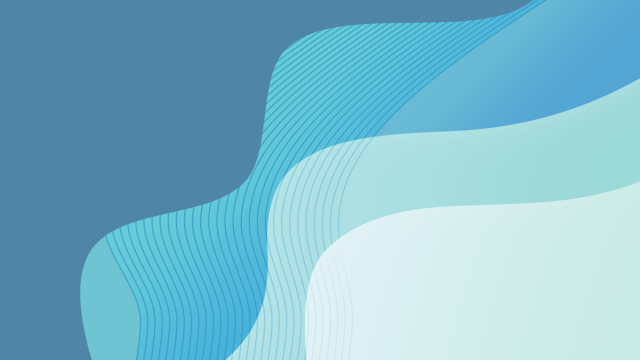
Reproduce this background procedurally as a Shadertoy shader.

```glsl
// Layered wavy paper shapes in blue and mint, crossed by a band of fine curved stripes.

// Layer outlines: knots of (along, across, slope) on the rising diagonal.
const vec3 BACK_EDGE[5] = vec3[5](
    vec3(0.255, 0.255, -1.85), vec3(0.597, -0.056, 0.0), vec3(1.169, 0.185, 0.0),
    vec3(1.657, -0.069, 0.0), vec3(2.481, 0.481, 0.1));
const vec3 MIDDLE_EDGE[5] = vec3[5](
    vec3(0.671, 0.627, 0.0), vec3(1.042, 0.444, -1.13), vec3(1.331, 0.278, 0.0),
    vec3(1.887, 0.616, 0.92), vec3(2.560, 0.995, 0.28));
const vec3 FRONT_EDGE[5] = vec3[5](
    vec3(0.852, 0.852, -1.2), vec3(1.215, 0.600, 0.0), vec3(1.644, 0.794, 0.87),
    vec3(1.968, 1.088, 0.83), vec3(2.273, 1.282, 0.45));

// Right side of the striped band: knots of (height, x, slope).
const vec3 BAND_EDGE[5] = vec3[5](
    vec3(0.0, 0.968, 0.15), vec3(0.116, 0.979, 0.0), vec3(0.375, 0.940, 0.0),
    vec3(0.653, 1.065, 0.9), vec3(1.0, 1.516, 1.55));

const float STRIPE_COUNT = 29.0;
const float STRIPE_SPACING = 0.0203;
const float STRIPE_SPREAD = 0.11;
const float STRIPE_HALF_WIDTH = 0.0017;
const float RIM_WIDTH = 0.035;

const vec3 BACKDROP = vec3(0.31, 0.52, 0.65);
const vec3 CAP_TEAL = vec3(0.43, 0.77, 0.82);
const vec3 BAND_TEAL = vec3(0.40, 0.80, 0.85);
const vec3 BAND_BLUE = vec3(0.29, 0.70, 0.86);
const vec3 SKY_LIGHT = vec3(0.41, 0.73, 0.83);
const vec3 SKY_DEEP = vec3(0.33, 0.65, 0.83);
const vec3 MINT_LIGHT = vec3(0.68, 0.88, 0.89);
const vec3 MINT_DEEP = vec3(0.61, 0.85, 0.85);
const vec3 ICE_LIGHT = vec3(0.88, 0.945, 0.965);
const vec3 ICE_DEEP = vec3(0.78, 0.917, 0.895);
const vec3 STRIPE_BACK = vec3(0.19, 0.59, 0.76);
const vec3 STRIPE_MIDDLE = vec3(0.48, 0.76, 0.86);
const vec3 STRIPE_FRONT = vec3(0.76, 0.88, 0.94);

// Cubic Hermite curve through five knots, straight beyond both ends.
float spline(vec3 knots[5], float s) {
    vec3 a = knots[0], b = knots[1];
    for (int i = 1; i < 4; i++) {
        if (s > knots[i].x) { a = knots[i]; b = knots[i + 1]; }
    }
    if (s < a.x) return a.y + a.z * (s - a.x);
    if (s > b.x) return b.y + b.z * (s - b.x);
    float w = b.x - a.x, t = (s - a.x) / w;
    return mix(a.y, b.y, t * t * (3.0 - 2.0 * t))
         + w * t * (1.0 - t) * (a.z * (1.0 - t) - b.z * t);
}

// Approximate distance to an outline, positive inside the layer.
float layerDistance(vec3 knots[5], vec2 p) {
    const float STEP = 0.004;
    float along = p.x + p.y;
    float slope = (spline(knots, along + STEP) - spline(knots, along - STEP)) / (2.0 * STEP);
    return (p.x - p.y - spline(knots, along)) / sqrt(2.0 + 2.0 * slope * slope);
}

float cover(float d, float pixel) {
    return smoothstep(-0.75 * pixel, 0.75 * pixel, d);
}

void mainImage(out vec4 fragColor, in vec2 fragCoord) {
    float pixel = 1.0 / iResolution.y;
    vec2 p = fragCoord * pixel;
    float diagonal = p.x - p.y;

    float back = layerDistance(BACK_EDGE, p);
    float middle = layerDistance(MIDDLE_EDGE, p);
    float front = layerDistance(FRONT_EDGE, p);

    // Stripe index grows leftward from the right side of the band.
    float spacing = STRIPE_SPACING * (1.0 + STRIPE_SPREAD * smoothstep(0.1, 0.4, p.y));
    float stripe = (spline(BAND_EDGE, p.y) - p.x) / spacing;
    float density = max(length(vec2(dFdx(stripe), dFdy(stripe))) / pixel, 1.0);
    float inBand = cover(stripe / density, pixel)
                 * cover((STRIPE_COUNT - stripe) / density, pixel);
    float nearest = clamp(floor(stripe + 0.5), 0.0, STRIPE_COUNT);
    float line = cover(STRIPE_HALF_WIDTH - abs(stripe - nearest) / density, pixel);

    // Back layer: teal cap, striped band and blue sheet.
    vec3 sheet = mix(SKY_LIGHT, SKY_DEEP, smoothstep(0.45, 0.85, diagonal));
    vec3 fill = stripe > 0.5 * STRIPE_COUNT ? CAP_TEAL : sheet;
    vec3 band = mix(BAND_TEAL, BAND_BLUE, smoothstep(0.0, 0.65, diagonal));
    fill = mix(fill, band, inBand);
    fill = mix(fill, STRIPE_BACK, 0.75 * line);
    vec3 color = mix(BACKDROP, fill, cover(back, pixel));

    // Middle layer: mint with a pale rim.
    fill = mix(MINT_LIGHT, MINT_DEEP, smoothstep(0.8, 1.75, p.x));
    fill = mix(fill, vec3(1.0), 0.12 * exp(-max(middle, 0.0) / RIM_WIDTH));
    fill = mix(fill, STRIPE_MIDDLE, 0.7 * line);
    color = mix(color, fill, cover(middle, pixel));

    // Front layer: ice white, with stripes faintly showing through.
    fill = mix(ICE_LIGHT, ICE_DEEP, smoothstep(0.7, 1.8, p.x - 0.3 * p.y));
    fill = mix(fill, vec3(1.0), 0.08 * exp(-max(front, 0.0) / RIM_WIDTH));
    fill = mix(fill, STRIPE_FRONT, 0.6 * line * (1.0 - smoothstep(0.15, 0.36, p.y)));
    color = mix(color, fill, cover(front, pixel));

    fragColor = vec4(color, 1.0);
}
```
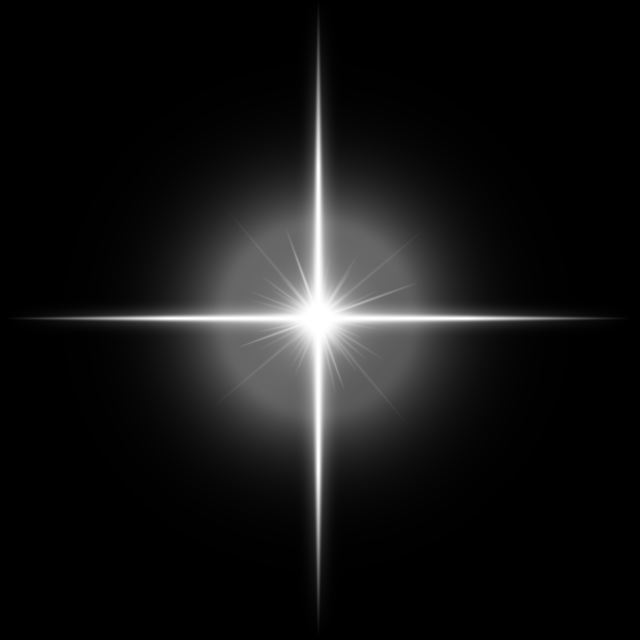
Give the GLSL for this background, as a three.js fragment shader.

```glsl
// A white four-pointed star flare with fine rays and a round grey halo on black.
varying vec2 vUv;

const vec2 CENTER = vec2(0.4975, 0.5025);
const float TAU = 6.2831853;

// Round halo
const float HALO_PEAK = 0.96;
const float HALO_RADIUS = 0.16;
const float DISC_LEVEL = 0.40;
const float DISC_SOFTNESS = 0.05;

// Bright core
const float CORE_RADIUS = 0.034;
const float BLOOM_RADIUS = 0.062;
const float BLOOM_LEVEL = 0.5;

// Main spikes: x is the horizontal pair, y the vertical pair
const vec2 SPIKE_LENGTH = vec2(0.49, 0.50);
const vec2 SPIKE_WIDTH = vec2(0.0075, 0.0095);
const vec2 SHEATH_WIDTH = vec2(0.018, 0.021);
const float SPIKE_TIP_WIDTH = 0.0016;
const float SHEATH_LEVEL = 0.55;

// Fine rays
const int BURST_COUNT = 44;
const float LONG_RAY_TILT = 0.346;
const float FAINT_RAY_TILT = 0.70;
const float RAY_WIDTH = 0.0019;

float hash(float n) {
  n = fract(n * 0.1031);
  n *= n + 33.33;
  n *= n + n;
  return fract(n);
}

float gauss(float x, float width) {
  float k = x / width;
  return exp(-k * k);
}

float screenBlend(float a, float b) {
  return 1.0 - (1.0 - clamp(a, 0.0, 1.0)) * (1.0 - clamp(b, 0.0, 1.0));
}

// Smooth minimum, which flattens the halo into a disc
float softMin(float a, float b, float k) {
  float h = max(k - abs(a - b), 0.0) / k;
  return min(a, b) - h * h * k * 0.25;
}

// Tapered beam running both ways from the center
float spike(float along, float across, float len, float width, float sheath) {
  float t = clamp(abs(along) / len, 0.0, 1.0);
  float fade = 1.0 - t;
  float blade = gauss(across, mix(width, SPIKE_TIP_WIDTH, pow(t, 0.7)));
  blade *= min(1.0, 2.1 * pow(fade, 1.15));
  float glow = gauss(across, sheath * mix(1.0, 0.7, t));
  return screenBlend(blade, SHEATH_LEVEL * glow * pow(fade, 1.3));
}

// Thin ray running one way from the center
float ray(vec2 p, float angle, float len, float width) {
  vec2 dir = vec2(cos(angle), sin(angle));
  float along = dot(p, dir);
  float across = dot(p, vec2(-dir.y, dir.x));
  float t = clamp(along / len, 0.0, 1.0);
  float line = gauss(across, width * mix(1.5, 0.7, t));
  return line * pow(1.0 - t, 0.8) * smoothstep(0.0, 0.01, along);
}

void main() {
  vec2 p = vUv - CENTER;
  float r = length(p);

  // Halo with a flat disc, slightly dimmer to the lower right
  float halo = softMin(HALO_PEAK * gauss(r, HALO_RADIUS), DISC_LEVEL, DISC_SOFTNESS);
  halo *= 1.0 - 0.12 * smoothstep(0.0, 0.2, p.x - p.y);
  float light = halo;

  // Two tilted crosses of long rays, one clear and one faint
  for (int i = 0; i < 4; i++) {
    float turn = float(i) * TAU * 0.25;
    float len = 0.165 - 0.015 * float(i);
    light = screenBlend(light, 0.62 * ray(p, LONG_RAY_TILT + turn, len, RAY_WIDTH));
    light = screenBlend(light, 0.17 * ray(p, FAINT_RAY_TILT + turn, 0.22, RAY_WIDTH));
  }

  // Scattered burst of short rays
  for (int i = 0; i < BURST_COUNT; i++) {
    float id = float(i);
    float angle = (id + 0.9 * hash(id + 3.0)) * TAU / float(BURST_COUNT);
    float len = mix(0.055, 0.125, hash(id + 71.0));
    float level = mix(0.15, 0.45, hash(id + 137.0));
    light = screenBlend(light, level * ray(p, angle, len, RAY_WIDTH));
  }

  // Main cross
  light = screenBlend(light, spike(p.x, p.y, SPIKE_LENGTH.x, SPIKE_WIDTH.x, SHEATH_WIDTH.x));
  light = screenBlend(light, spike(p.y, p.x, SPIKE_LENGTH.y, SPIKE_WIDTH.y, SHEATH_WIDTH.y));

  // Core and its bloom
  light = screenBlend(light, BLOOM_LEVEL * gauss(r, BLOOM_RADIUS));
  light = screenBlend(light, 1.3 * gauss(r, CORE_RADIUS));

  gl_FragColor = vec4(vec3(light), 1.0);
}
```
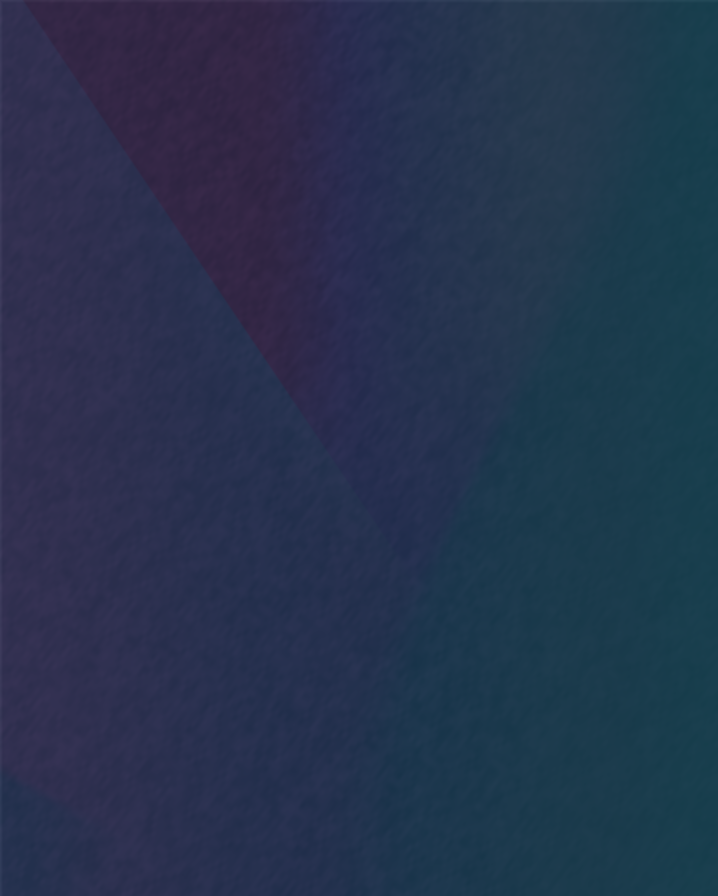
Give the GLSL for this background, as a Shadertoy shader.

```glsl
// Dark folded-paper backdrop: indigo and plum facets meeting a teal panel.

// Sine-free hash of a lattice point
float hash(vec2 p) {
    vec3 q = fract(vec3(p.xyx) * 0.1031);
    q += dot(q, q.yzx + 33.33);
    return fract((q.x + q.y) * q.z);
}

float valueNoise(vec2 p) {
    vec2 cell = floor(p), f = fract(p);
    f = f * f * (3.0 - 2.0 * f);
    return mix(mix(hash(cell), hash(cell + vec2(1, 0)), f.x),
               mix(hash(cell + vec2(0, 1)), hash(cell + vec2(1, 1)), f.x), f.y);
}

void mainImage(out vec4 fragColor, in vec2 fragCoord) {
    vec2 uv = fragCoord / iResolution.xy;
    float aspect = iResolution.x / iResolution.y;

    // Mottled grain stretched along a rising diagonal
    vec2 grainPos = vec2(uv.x * aspect, uv.y);
    vec2 slanted = vec2(dot(grainPos, vec2(0.6, 0.8)), dot(grainPos, vec2(0.8, -0.6))) + 3.0;
    float fine = valueNoise(slanted * vec2(120.0, 210.0)) - 0.5;
    float coarse = valueNoise(slanted * vec2(45.0, 90.0) + 17.0) - 0.5;
    float x = uv.x + 0.02 * coarse + 0.01 * fine;

    // Upper wedge: plum, through indigo, to slate
    vec3 wedge = mix(vec3(0.198, 0.150, 0.270), vec3(0.163, 0.172, 0.318),
                     smoothstep(0.35, 0.51, x));
    wedge = mix(wedge, vec3(0.147, 0.195, 0.310), smoothstep(0.45, 0.60, x));
    wedge = mix(wedge, vec3(0.152, 0.228, 0.308),
                smoothstep(0.54, 0.78, x) * smoothstep(0.25, 0.80, uv.y));
    wedge = mix(wedge, vec3(0.147, 0.182, 0.312), 1.0 - smoothstep(0.38, 0.62, uv.y));

    // Left facet: violet easing into navy
    vec3 facet = mix(vec3(0.193, 0.188, 0.315), vec3(0.147, 0.190, 0.308),
                     smoothstep(0.02, 0.42, x));

    // Diagonal fold with a faint lit lip, sharp above and dissolving below
    float fold = uv.x - mix(0.525, 0.032, (uv.y - 0.414) / 0.586);
    float foldWidth = 0.0025 + 0.06 * (1.0 - smoothstep(0.28, 0.40, uv.y));
    facet += vec3(0.004, 0.010, 0.007) * smoothstep(-0.10, 0.0, fold)
           * smoothstep(0.34, 0.44, uv.y) * (1.0 - smoothstep(0.55, 0.80, uv.y));
    vec3 col = mix(facet, wedge, smoothstep(-foldWidth, foldWidth, fold));

    // Navy crease in the lower left corner
    float crease = 0.14 - 0.44 * uv.x - uv.y;
    col = mix(col, vec3(0.145, 0.193, 0.308),
              smoothstep(-0.010, 0.010, crease) * (1.0 - smoothstep(0.02, 0.22, uv.x)));

    // Teal panel: curved rim, crispest near the middle, with a soft halo
    float rim = uv.x - 0.515 - 0.36 * smoothstep(0.10, 0.95, uv.y);
    float rimWidth = 0.014 + 0.28 * pow(abs(uv.y - 0.45), 1.5);
    vec3 teal = mix(vec3(0.112, 0.212, 0.303), vec3(0.106, 0.231, 0.298),
                    smoothstep(0.52, 0.84, x));
    teal = mix(teal, vec3(0.095, 0.244, 0.302), smoothstep(0.82, 1.0, x));
    float halo = smoothstep(-0.12, 0.08, rim + 0.02 * coarse);
    col = mix(col, teal, mix(halo, smoothstep(-rimWidth, rimWidth, rim), 0.55));

    // Grain, strongest over the violet side
    col += (1.3 * fine + coarse) * vec3(0.021, 0.010, 0.016)
         * mix(1.0, 0.5, smoothstep(0.5, 0.9, uv.x));

    // Thin pale trim along the left and top borders
    float border = min(uv.x * aspect, 1.0 - uv.y);
    col += 0.04 * (1.0 - smoothstep(0.0, 0.004, border));

    fragColor = vec4(col, 1.0);
}
```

_Problem requirements:_ Which lines in the records above hold the string "sheet"? Copy each of them.

_Solution:_
    // Back layer: teal cap, striped band and blue sheet.
    vec3 sheet = mix(SKY_LIGHT, SKY_DEEP, smoothstep(0.45, 0.85, diagonal));
    vec3 fill = stripe > 0.5 * STRIPE_COUNT ? CAP_TEAL : sheet;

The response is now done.